2. Baby/Otis B. Driftwood - House of 1000 Corpses/The Devil's Rejects
It would be too hard to separate the Bonnie & Clyde of the Rob Zombie world, so why bother? The Devil's Rejects succeeded in fleshing out the characters we first meet in House of 1000 Corpses. Bickering partners in crime, both Otis and Baby escape the attack on the Firefly ranch in the film's opening. From there on out, the film revolves around the murderous duo as they head cross-country to safety. Clearly unable to ditch their bloodlust, the two hole up in a sleazy motel whilst they wait for Sid Haig's Captain Spaulding. The two make the list alone for their hilarious 'tutti fruity' conversation. Forming two-thirds of the Rejects trio, Baby and Otis are narrowly pipped to the post of Zombie's best character by...
1. Captain Spaulding - House of 1000 Corpses/The Devil's Rejects
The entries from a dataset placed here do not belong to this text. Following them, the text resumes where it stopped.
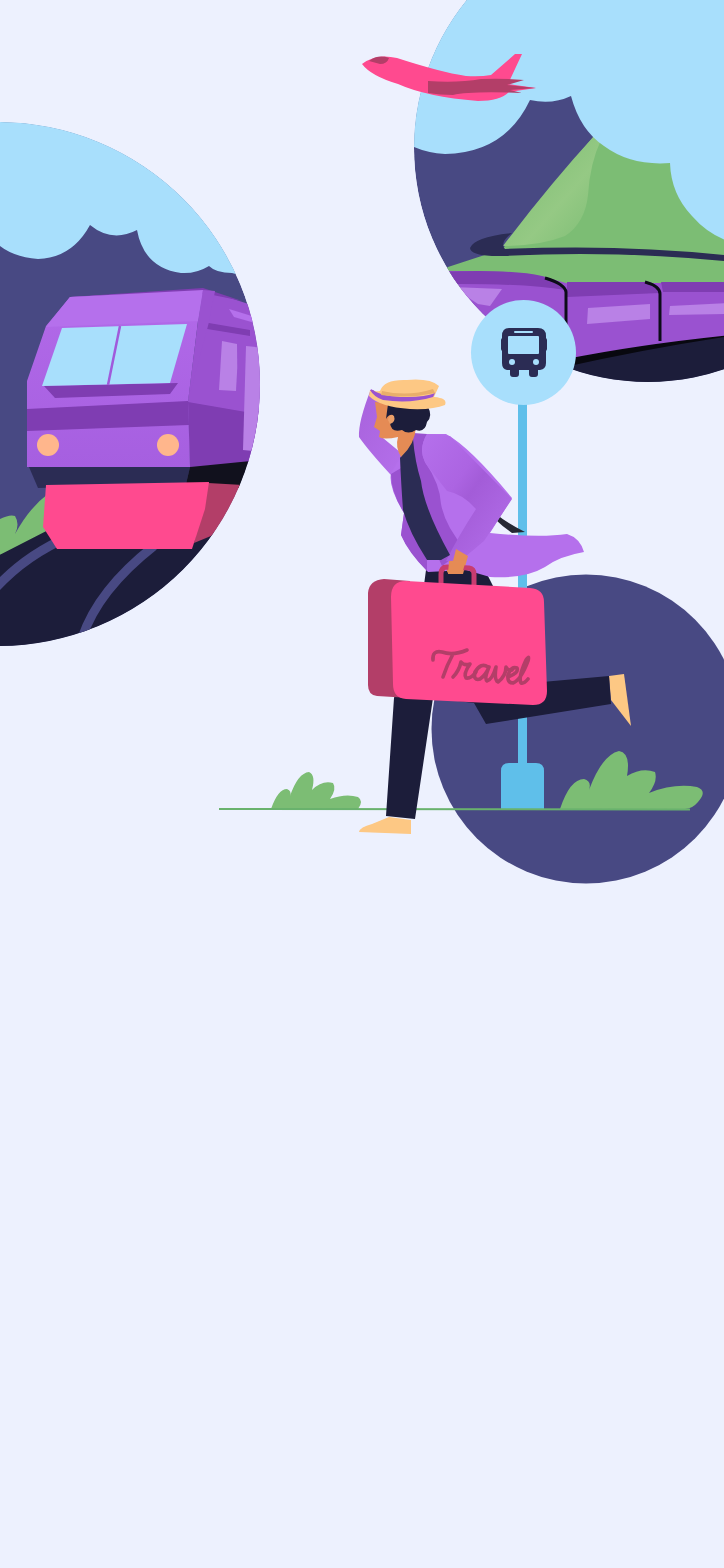
<!DOCTYPE html>
<html lang="en">
<head>
<meta charset="utf-8">
<title>Travel illustration</title>
<style>
:root{
  --paper:#edf1fe; --sky:#a8dffc; --night:#484983; --ink:#1c1d3a; --navy:#2b2c54;
  --pink:#ff4a8f; --pink-dark:#b33e68; --violet:#b570ec; --violet-mid:#9a52d0; --violet-dark:#7f3db2;
  --green:#7cbd74; --leaf:#7cbd74; --pole:#5fbfea; --hat:#fdc884; --skin:#e58b55; --lamp:#ffb68c;
}
html,body{margin:0;height:100%;overflow:hidden;background:var(--paper)}
.poster{display:block;width:724px;height:1568px;background:var(--paper)}
.sky{fill:var(--sky)} .night{fill:var(--night)} .ink{fill:var(--ink)} .navy{fill:var(--navy)}
.pink{fill:var(--pink)} .pink-dark{fill:var(--pink-dark)}
.violet{fill:var(--violet)} .violet-mid{fill:var(--violet-mid)} .violet-dark{fill:var(--violet-dark)}
.green{fill:var(--green)} .leaf{fill:var(--leaf)} .pole{fill:var(--pole)}
.hat{fill:var(--hat)} .skin{fill:var(--skin)} .lamp{fill:var(--lamp)}
.pane{fill:#b981e6}
.seam{fill:none;stroke:#0c0c18;stroke-width:3}
.rail{fill:none;stroke:var(--night);stroke-width:9}
.lettering{fill:none;stroke:var(--pink-dark);stroke-width:3.6;stroke-linecap:round;stroke-linejoin:round}
</style>
</head>
<body>
<svg class="poster" viewBox="0 0 724 1568" width="724" height="1568" role="img" aria-label="A traveller with a suitcase runs past a bus stop, with a train, a mountain railway and a plane behind">
  <defs>
    <clipPath id="train-window"><circle cx="-2" cy="384" r="262"/></clipPath>
    <clipPath id="mountain-window"><circle cx="648" cy="148" r="234"/></clipPath>
    <linearGradient id="train-front" x1="0" y1="0" x2="0" y2="1">
      <stop offset="0" stop-color="#b26ae9"/><stop offset="1" stop-color="#a65fe0"/>
    </linearGradient>
    <linearGradient id="hill-light" x1="0" y1="0" x2="1" y2="1">
      <stop offset="0" stop-color="#79bb70"/><stop offset=".6" stop-color="#95c984"/><stop offset="1" stop-color="#7cbd74"/>
    </linearGradient>
    <linearGradient id="sleeve" x1="0" y1="0" x2="1" y2="1">
      <stop offset="0" stop-color="#b570ec"/><stop offset=".38" stop-color="#ac64e2"/><stop offset=".5" stop-color="#a35cd8"/><stop offset="1" stop-color="#b570ec"/>
    </linearGradient>
    <linearGradient id="raised-sleeve" x1="0" y1="0" x2="1" y2="1">
      <stop offset="0" stop-color="#a862dc"/><stop offset="1" stop-color="#b570ec"/>
    </linearGradient>
  </defs>

  <g id="train-scene" clip-path="url(#train-window)">
    <circle class="night" cx="-2" cy="384" r="262"/>
    <path class="sky" d="M0 110H280V272Q248 278 232 273Q216 273 209 266Q196 274 181 273Q144 268 137 230Q112 243 90 225Q72 258 38 259Q14 257 0 246H-270V110Z"/>
    <path class="leaf" d="M-6 556L0 519Q10 514 15 516Q20 524 15 534Q30 507 48 494L52 530L40 540L0 555Z"/>
    <path class="ink" d="M-10 560L60 524L200 540L270 500V660H-10Z"/>
    <path class="rail" d="M-6 590Q24 556 70 536"/>
    <path class="rail" d="M82 638Q98 590 154 546"/>
    <g id="train">
      <path class="violet-mid" d="M203 289L270 311V464L190 467L188 402Z"/>
      <path class="violet-dark" d="M188 402L246 412L270 410V461L190 467Z"/>
      <path class="violet-dark" d="M203 322L250 330V336L201 328Z"/>
      <path class="violet" d="M229 309L255 317V323L234 317Z"/>
      <path class="pane" d="M222 341L237 344Q238 368 236 391L219 390Z"/>
      <path class="pane" d="M246 346L264 348V452L243 450Z"/>
      <path fill="url(#train-front)" d="M70 297L203 290L198 321L188 402L190 467H27V381L46 326Z"/>
      <path class="violet-dark" d="M70 297L203 288L242 301L208 294Z"/>
      <path class="violet-mid" d="M203 290L215 291L209 322L188 402L198 321Z"/>
      <path class="violet" d="M70 297L203 290L198 321L46 327Z"/>
      <path class="violet-dark" d="M44 386L178 383L170 394L55 398Z"/>
      <path class="violet-dark" d="M27 409L188 401L189 425L27 431Z"/>
      <path class="sky" d="M62 328L187 324L170 383L42 386Z"/>
      <path d="M120 326L108 385" fill="none" stroke="#a05adb" stroke-width="2.5"/>
      <circle class="lamp" cx="48" cy="445" r="11"/>
      <circle class="lamp" cx="168" cy="445" r="11"/>
      <path class="navy" d="M29 467H190L186 484L38 488Z"/>
      <path d="M190 467L270 459V486L208 490L186 484Z" fill="#11111d"/>
      <path class="pink-dark" d="M208 483L260 486L240 524L194 543Z"/>
      <path class="pink" d="M46 485L209 482L205 509L192 549H57L43 527Z"/>
    </g>
  </g>

  <g id="mountain-scene" clip-path="url(#mountain-window)">
    <circle class="night" cx="648" cy="148" r="234"/>
    <path class="green" d="M595 135L690 150L740 240V290H420L448 267L500 250L509 243Q552 184 595 135Z"/>
    <path d="M595 135L601 140Q590 163 588 195Q585 223 565 236Q540 246 503 246Q550 184 595 135Z" fill="url(#hill-light)"/>
    <path class="navy" d="M512 233Q474 237 470 248Q471 257 505 256Q610 250 724 261V255Q620 244 505 249Q499 243 512 233Z"/>
    <path class="sky" d="M400 -90H740V244Q712 239 692 216Q671 194 670 163Q631 166 604 146Q580 130 571 96Q552 105 530 100Q505 153 445 154Q428 153 414 147H400Z"/>
    <path class="ink" d="M540 362L724 332V400H520Z"/>
    <path d="M560 358Q650 341 724 334V337Q640 350 560 368Z" fill="#08080f"/>
    <g id="railcars">
      <path class="violet-mid" d="M420 271Q490 270 540 276Q556 280 566 283H740V334Q640 344 566 359L470 340Z"/>
      <path class="violet-dark" d="M440 272Q510 269 542 276Q561 281 566 290Q520 283 440 284Z"/>
      <path class="violet-dark" d="M567 282H650Q659 285 660 293L567 297ZM661 282H730V292H663Z"/>
      <path class="pane" d="M588 308L650 304V319L587 324ZM670 306L730 303V314L669 315ZM452 287L502 289L490 306L478 304Z"/>
      <path class="seam" d="M545 278Q565 284 566 292V364M645 282Q660 286 660 294V341"/>
    </g>
  </g>

  <g id="plane">
    <path class="pink" d="M362 64Q376 53 397 58Q440 72 466 76Q480 77 491 75L515 54L522 54L508 84L536 88L509 92Q500 101 478 101Q427 97 398 84Q371 76 362 64Z"/>
    <path class="pink-dark" d="M369 61Q378 54 389 58Q387 64 380 64ZM428 81Q458 83 481 79Q503 78 524 80L507 85L536 88L510 90L522 93Q470 91 453 95Q440 95 428 93Z"/>
  </g>

  <circle id="ground-disc" class="night" cx="586" cy="729" r="154.5"/>

  <g id="bus-stop">
    <rect class="pole" x="518" y="400" width="9" height="370"/>
    <path class="pole" d="M501 809V771Q501 763 509 763H536Q544 763 544 771V809Z"/>
    <circle class="sky" cx="523.5" cy="352.5" r="52.5"/>
    <g id="bus-sign">
      <path class="navy" d="M509 328H538Q546 328 546 336V363Q546 369 540 370H538V374Q538 377 535 377H532Q529 377 529 374V370H519V374Q519 377 516 377H513Q510 377 510 374V370H507Q502 369 502 363V336Q502 328 509 328Z"/>
      <rect class="navy" x="501" y="338" width="5" height="13" rx="2"/>
      <rect class="navy" x="542" y="338" width="5" height="13" rx="2"/>
      <rect class="sky" x="508" y="336" width="31" height="18" rx="1"/>
      <rect class="sky" x="514" y="331" width="19" height="2" rx="1"/>
      <circle class="sky" cx="512" cy="362" r="3"/>
      <circle class="sky" cx="536" cy="362" r="3"/>
    </g>
  </g>

  <g id="ground">
    <path class="leaf" d="M271 809Q278 789 287 789Q292 791 290 796Q298 773 309 772Q316 775 312 790Q322 780 333 783Q337 789 330 799Q346 793 358 797Q364 801 358 809Z"/>
    <path class="leaf" d="M560 809Q570 779 584 779Q592 781 589 790Q602 755 619 751Q631 753 627 776Q642 767 655 772Q658 781 649 793Q674 783 697 787Q708 791 698 802Q692 809 685 809Z"/>
    <path d="M219 809L690 809.5" fill="none" stroke="#69b26d" stroke-width="2"/>
  </g>

  <g id="traveller">
    <g id="legs">
      <path class="hat" d="M609 676L624 674L631 726L611 700Z"/>
      <path class="ink" d="M424 585L428 555L480 560L494 588L520 684L609 676L611 704L486 724L474 703L433 698L415 819L386 816L394 698Z"/>
      <path class="hat" d="M389 817L411 820V834L359 832Q360 827 372 824Z"/>
    </g>
    <path d="M496 514Q507 523 525 532L512 533Q502 526 496 520Z" fill="#252733"/>
    <g id="coat">
      <path d="M371 389L390 400L386 426Q379 430 383 438L406 457Q400 472 398 480L390 474Q368 450 359 437Q358 422 371 389Z" fill="url(#raised-sleeve)"/>
      <path class="violet" d="M411 434L446 434Q470 447 512 498L490 533Q540 538 567 534Q580 538 584 552Q560 556 545 567Q525 579 490 577L466 570L428 572Q409 552 401 535L404 513Q388 487 391 473L404 452Z"/>
      <path class="violet-mid" d="M413 433L427 434Q418 449 425 462Q440 484 441 504Q445 526 465 549L442 566L402 478Q399 460 404 452Z"/>
      <path d="M427 434L450 436L512 499L484 541L459 562L446 561Q459 535 476 509Q463 494 447 491L426 464Q418 449 427 434Z" fill="url(#sleeve)"/>
      <path class="violet-mid" d="M391 474L401 468L414 536L427 560V571Q408 552 401 535L404 513Q391 492 391 474Z"/>
      <path class="navy" d="M400 458L413 439Q415 462 421 481Q424 508 450 555L441 560H427Q409 532 403 510Q401 482 400 458Z"/>
    </g>
    <g id="head">
      <path class="skin" d="M375 402L400 405L416 427Q415 444 401 457Q395 447 398 437Q384 440 379 437L380 431L374 427L377 417Z"/>
      <path class="ink" d="M388 404L428 407Q433 416 427 422Q425 433 416 430Q408 435 402 430Q391 433 390 423Q395 422 393 415Q389 414 386 419Z"/>
      <path d="M388 420Q389 413 394 416Q396 422 390 424Z" fill="#eca06a"/>
      <path class="hat" d="M370 390Q375 392 380 391Q384 379 407 380Q430 378 439 386L434 397Q448 398 445 405Q433 410 410 409Q380 407 369 396Z"/>
      <path d="M373 390Q382 397 407 397Q426 397 435 393L433 397Q410 404 383 400Q374 397 370 390Z" fill="#9a52d0"/>
      <path d="M382 391Q408 397 433 389L435 393Q408 399 381 395Z" fill="#e9ae6b"/>
    </g>
    <path id="hand" class="skin" d="M456 549L468 556L463 574L449 574Q443 569 453 561Z"/>
    <g id="suitcase">
      <path d="M441 587V574Q441 567 447 567L469 568Q474 569 474 574V586" fill="none" stroke="#c83c70" stroke-width="5"/>
      <path class="skin" d="M449 561L466 560L462 574H448Z"/>
      <path class="pink-dark" d="M384 579L410 581V698L377 696Q368 695 368 685V593Q369 580 384 579Z"/>
      <path class="pink" d="M406 581L530 588Q544 589 544 602L547 691Q547 705 533 705L406 699Q393 698 393 684L391 597Q391 581 406 581Z"/>
      <g class="lettering" role="img" aria-label="Travel">
        <path d="M433 660Q432 650 442 652Q453 656 467 650M453 654Q447 665 443 677"/>
        <path d="M453 677Q459 671 461 662Q464 666 470 664Q463 674 466 678Q471 679 476 672"/>
        <path d="M488 667Q481 662 475 672Q473 681 480 679Q486 675 489 667Q484 679 487 681Q492 680 496 667Q494 680 498 682Q506 676 506 667Q508 671 512 670"/>
        <path d="M508 677Q519 673 517 668Q511 666 508 675Q507 683 513 683Q521 680 528 661Q530 654 526 660Q518 677 521 683Q524 684 528 679"/>
      </g>
    </g>
  </g>
</svg>
</body>
</html>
A comedic version of Pennywise, there really could be no other than Sid Haig's Captain Spaulding topping the list of best Zombie creations. The overweight hick with a penchant for 'clowning-up', Captain Spaulding dominated 1000 Corpses and Rejects as we watched Haig's maniac clown grow from minor addition, to full-blown psychotic patriarch. The foul-mouthed clown was perhaps the most unpredictable of characters that we met across the two films, and has one of the best cinematic farewells since Thelma & Louise! Set to Lynyrd Skynyrd's "Free Bird", seeing the Firefly clan go down in a hail of bullets as they drive a cadillac full force at a police line, was near perfection. We had hoped that somehow Spaulding had survived, and that 31 would have been a third outing for Sid Haig, but alas we will have to do with Richard Brake instead.
So there we have it, the mad world of Rob Zombie proves that he ain't 'clowning around' when it comes to vomit-inducing gore. With wig-wearing aristocrats, horror mazes, and YES, more clowns, 31 is certainly set to continue the trend of Rob Zombie's twisted world. All we need now is another Captain Spaulding outing and Mr. Zombie can retire happy!